Though the market for initial public offerings is red hot, IPOs have never been a sexy objective for mutual funds.
Hambrecht & Quist
change that? The big San Francisco underwriter starts peddling shares of the H&Q
fund at some point in September or October.
H&Q, of course, is known for new stock issues, not new mutual funds. But it's not a complete neophyte when it comes to mutual funds -- its
H&Q Capital Management
runs two closed-end funds that invest in health-care stocks. Newly created
H&Q Fund Management
will run the company's first open-end fund.
Incredibly, considering the appeal of the new-issues market these days, the IPO Discovery fund will be only the second pure-play IPO fund to hit the market. The
IPO Plus Aftermarket fund, run by
, made its debut in December of 1997.
First, some specs for the H&Q fund: There will be three classes of shares, including a no-load class with a 1.5% expense ratio. Minimum investment: $5,000; $2,000 for retirement accounts.

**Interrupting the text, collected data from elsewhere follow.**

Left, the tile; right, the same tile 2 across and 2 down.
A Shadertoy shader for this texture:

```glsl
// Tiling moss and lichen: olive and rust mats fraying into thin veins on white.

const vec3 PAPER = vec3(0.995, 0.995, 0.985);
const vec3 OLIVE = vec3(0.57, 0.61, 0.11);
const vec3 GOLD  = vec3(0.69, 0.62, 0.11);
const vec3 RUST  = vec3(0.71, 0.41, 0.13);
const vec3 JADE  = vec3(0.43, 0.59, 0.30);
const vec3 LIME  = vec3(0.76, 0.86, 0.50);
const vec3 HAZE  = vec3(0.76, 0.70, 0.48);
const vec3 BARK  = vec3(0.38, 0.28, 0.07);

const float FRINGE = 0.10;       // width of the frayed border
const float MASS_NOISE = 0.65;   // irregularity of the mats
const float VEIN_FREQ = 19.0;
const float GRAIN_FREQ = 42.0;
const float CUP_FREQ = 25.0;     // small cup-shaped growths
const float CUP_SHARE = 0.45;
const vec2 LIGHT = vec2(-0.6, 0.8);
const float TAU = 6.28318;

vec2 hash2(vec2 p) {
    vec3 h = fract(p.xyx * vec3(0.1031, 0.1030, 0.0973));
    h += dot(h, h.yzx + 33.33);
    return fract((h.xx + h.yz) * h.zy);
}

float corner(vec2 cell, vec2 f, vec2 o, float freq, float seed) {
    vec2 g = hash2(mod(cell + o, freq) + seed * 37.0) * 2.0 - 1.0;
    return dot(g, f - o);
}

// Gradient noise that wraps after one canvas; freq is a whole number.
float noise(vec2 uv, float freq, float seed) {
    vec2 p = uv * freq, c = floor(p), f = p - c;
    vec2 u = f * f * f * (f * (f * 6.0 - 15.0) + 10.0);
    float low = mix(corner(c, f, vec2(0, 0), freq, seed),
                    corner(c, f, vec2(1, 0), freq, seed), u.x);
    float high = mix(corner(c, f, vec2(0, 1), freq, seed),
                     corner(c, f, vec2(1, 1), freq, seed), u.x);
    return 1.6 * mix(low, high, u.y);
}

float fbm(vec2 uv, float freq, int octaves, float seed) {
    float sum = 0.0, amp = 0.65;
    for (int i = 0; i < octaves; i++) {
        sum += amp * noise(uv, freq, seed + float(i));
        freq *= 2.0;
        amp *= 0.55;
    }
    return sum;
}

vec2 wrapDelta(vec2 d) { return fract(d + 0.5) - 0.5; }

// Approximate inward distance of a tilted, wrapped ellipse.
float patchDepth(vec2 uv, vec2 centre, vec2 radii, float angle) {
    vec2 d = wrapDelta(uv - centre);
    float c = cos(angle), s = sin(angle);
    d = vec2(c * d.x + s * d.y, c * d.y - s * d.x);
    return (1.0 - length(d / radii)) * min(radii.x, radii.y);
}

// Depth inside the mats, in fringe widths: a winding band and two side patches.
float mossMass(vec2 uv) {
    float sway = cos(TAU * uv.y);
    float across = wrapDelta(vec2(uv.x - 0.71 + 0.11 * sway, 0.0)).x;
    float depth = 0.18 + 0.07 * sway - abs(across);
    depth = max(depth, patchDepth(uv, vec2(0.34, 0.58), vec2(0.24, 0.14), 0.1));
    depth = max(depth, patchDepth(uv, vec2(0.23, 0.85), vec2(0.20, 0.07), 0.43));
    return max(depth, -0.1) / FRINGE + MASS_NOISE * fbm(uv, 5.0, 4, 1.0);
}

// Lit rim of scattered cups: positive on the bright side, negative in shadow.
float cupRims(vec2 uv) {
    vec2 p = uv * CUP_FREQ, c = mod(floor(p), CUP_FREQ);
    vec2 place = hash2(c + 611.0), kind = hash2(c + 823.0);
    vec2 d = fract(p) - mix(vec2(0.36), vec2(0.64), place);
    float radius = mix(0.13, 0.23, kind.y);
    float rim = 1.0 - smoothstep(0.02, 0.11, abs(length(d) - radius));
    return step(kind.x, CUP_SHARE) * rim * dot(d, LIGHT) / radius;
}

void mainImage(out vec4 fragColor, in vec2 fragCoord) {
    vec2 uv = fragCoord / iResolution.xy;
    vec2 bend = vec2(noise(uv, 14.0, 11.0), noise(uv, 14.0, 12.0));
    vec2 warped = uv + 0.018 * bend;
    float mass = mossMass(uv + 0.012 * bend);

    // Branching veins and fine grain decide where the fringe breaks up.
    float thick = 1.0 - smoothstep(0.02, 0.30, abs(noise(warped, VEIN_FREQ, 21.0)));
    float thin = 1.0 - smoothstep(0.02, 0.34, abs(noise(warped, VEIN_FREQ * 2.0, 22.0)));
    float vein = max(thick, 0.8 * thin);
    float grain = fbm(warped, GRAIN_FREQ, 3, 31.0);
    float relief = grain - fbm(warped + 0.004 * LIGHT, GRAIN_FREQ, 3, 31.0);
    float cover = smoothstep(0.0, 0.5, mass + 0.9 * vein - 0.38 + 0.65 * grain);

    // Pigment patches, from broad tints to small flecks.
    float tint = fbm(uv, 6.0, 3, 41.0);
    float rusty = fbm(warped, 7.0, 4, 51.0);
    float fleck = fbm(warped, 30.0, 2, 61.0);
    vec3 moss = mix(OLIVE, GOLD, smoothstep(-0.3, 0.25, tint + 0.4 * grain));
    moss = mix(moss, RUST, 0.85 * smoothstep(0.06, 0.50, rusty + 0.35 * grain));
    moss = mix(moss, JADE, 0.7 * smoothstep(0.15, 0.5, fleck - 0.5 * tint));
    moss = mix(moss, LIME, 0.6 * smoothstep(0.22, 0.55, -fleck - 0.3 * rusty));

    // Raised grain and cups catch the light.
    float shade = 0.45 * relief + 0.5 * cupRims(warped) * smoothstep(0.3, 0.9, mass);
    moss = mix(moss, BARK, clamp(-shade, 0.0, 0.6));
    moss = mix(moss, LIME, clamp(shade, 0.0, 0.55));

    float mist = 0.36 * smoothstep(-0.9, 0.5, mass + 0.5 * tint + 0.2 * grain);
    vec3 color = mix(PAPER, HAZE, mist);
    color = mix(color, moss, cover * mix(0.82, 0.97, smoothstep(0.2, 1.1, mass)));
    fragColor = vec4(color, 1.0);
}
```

The fund's mission, according to David Krimm, president of H&Q Fund Management, is to open up the IPO market to the little guy and to make it easier for IPO investors to diversify their holdings. The fund might own 100 to 200 new issues, he says.
But which ones? Do you picture an army of financial Lewis and Clarks, fanning out across the country, scouting undiscovered businesses before they're charted on the map? Picture a bank of PCs, instead. This fund will make its buy -- and more importantly -- its sell decisions based on reams of quantitative data, sifted, sorted and processed by the fund's subadviser,
Symphony Asset Management
Symphony, another San Francisco group, manages some $3 billion in private accounts, as well as a couple of other quant funds,
Accessor Small to Mid Cap Portfolio and
"Our strength is working our way through volumes of data and whittling that to a clear and concise signal," says Neil Rudolph, Symphony's chief operating officer. Symphony will look at every IPO from the top 30 underwriters, says Krimm, and base a buy decision on the size of the offering, the market cap of the issuers, the percentage of insider selling and other factors. When it can't get an allotment, the fund will consider buying shares in the aftermarket, based on price performance, analyst ratings, valuation relative to the industry and insider activity.
Symphony considers any stock trading less than 18 months an IPO; it expects to sell most of its holdings within a year. (Needless to say, this is a fund best for tax-deferred accounts, unless you have a special fondness for capital gains.) In order to stay nimble and not affect the price of the shares it's trading, the fund says it will close if and when assets reach $300 million.
Despite its parentage, the IPO Discovery Fund won't have an automatic in when it comes to IPOs underwritten by H&Q. In fact, because of conflict-of-interest issues, the fund can't buy from H&Q. Not to worry, though, the fund can ask for an allotment from other syndicate members. Companies usually have multiple underwriters when they go public.
H&Q's quantitative approach is almost 180 degrees from that taken by the managers of the IPO Plus Aftermarket fund. The firm is primarily a fundamental shop, and it has been an IPO research specialist since 1991. The competition's performance record is short and choppy -- like the IPO market -- but impressive. The IPO Plus Aftermarket fund is up 33% so far this year on top of an 18% gain last year. During last year's calamitous third quarter, the fund plunged 24%.
Rocky, yes, but IPOs are undeniably lucrative for those with a strong stomach. The
Bloomberg IPO Index
, which tracks stocks in their first year of trading, is up some 611% in five years compared with a 192% rise of the
and a 80.9% gain for the
There are other funds stuffed to the gills with IPOs (see below), but unlike the pure plays, these funds have no mandate to be all IPO, all the time.
So here are the questions I keep asking myself: Why, in a day when investors are literally suing their brokers because they can't get enough of IPOs, aren't there more IPO funds already? And why isn't the IPO Plus Aftermarket fund bursting at the seams? (The fund has pulled in just $15.6 million since inception.)
I think the answers have more to do with the human psyche than with marketing and distribution issues suggested by many of the gurus I asked.
I agree with
analyst Christine Benz: "Maybe," she theorizes, "the people who buy IPOs want to do it themselves." Bingo. Isn't it more fun to discover the next
or the next
on your own, rather than be handed a whole bag full of companies from this year's crop of IPOs?
IPO mutual funds may indeed be the only ticket for many investors to the glamorous world of new issues. And their diversified, constantly weeded portfolios may also be the safest way to explore these risky investments. But what H&Q's new fund will have to prove is that it's just as fun.
Anne Kates Smith is a senior editor at U.S. News & World Report in Washington. At time of publication, Smith had no positions in any securities mentioned in this column, although holdings can change at any time. Under no circumstances does the information in this column represent a recommendation to buy or sell stocks or funds.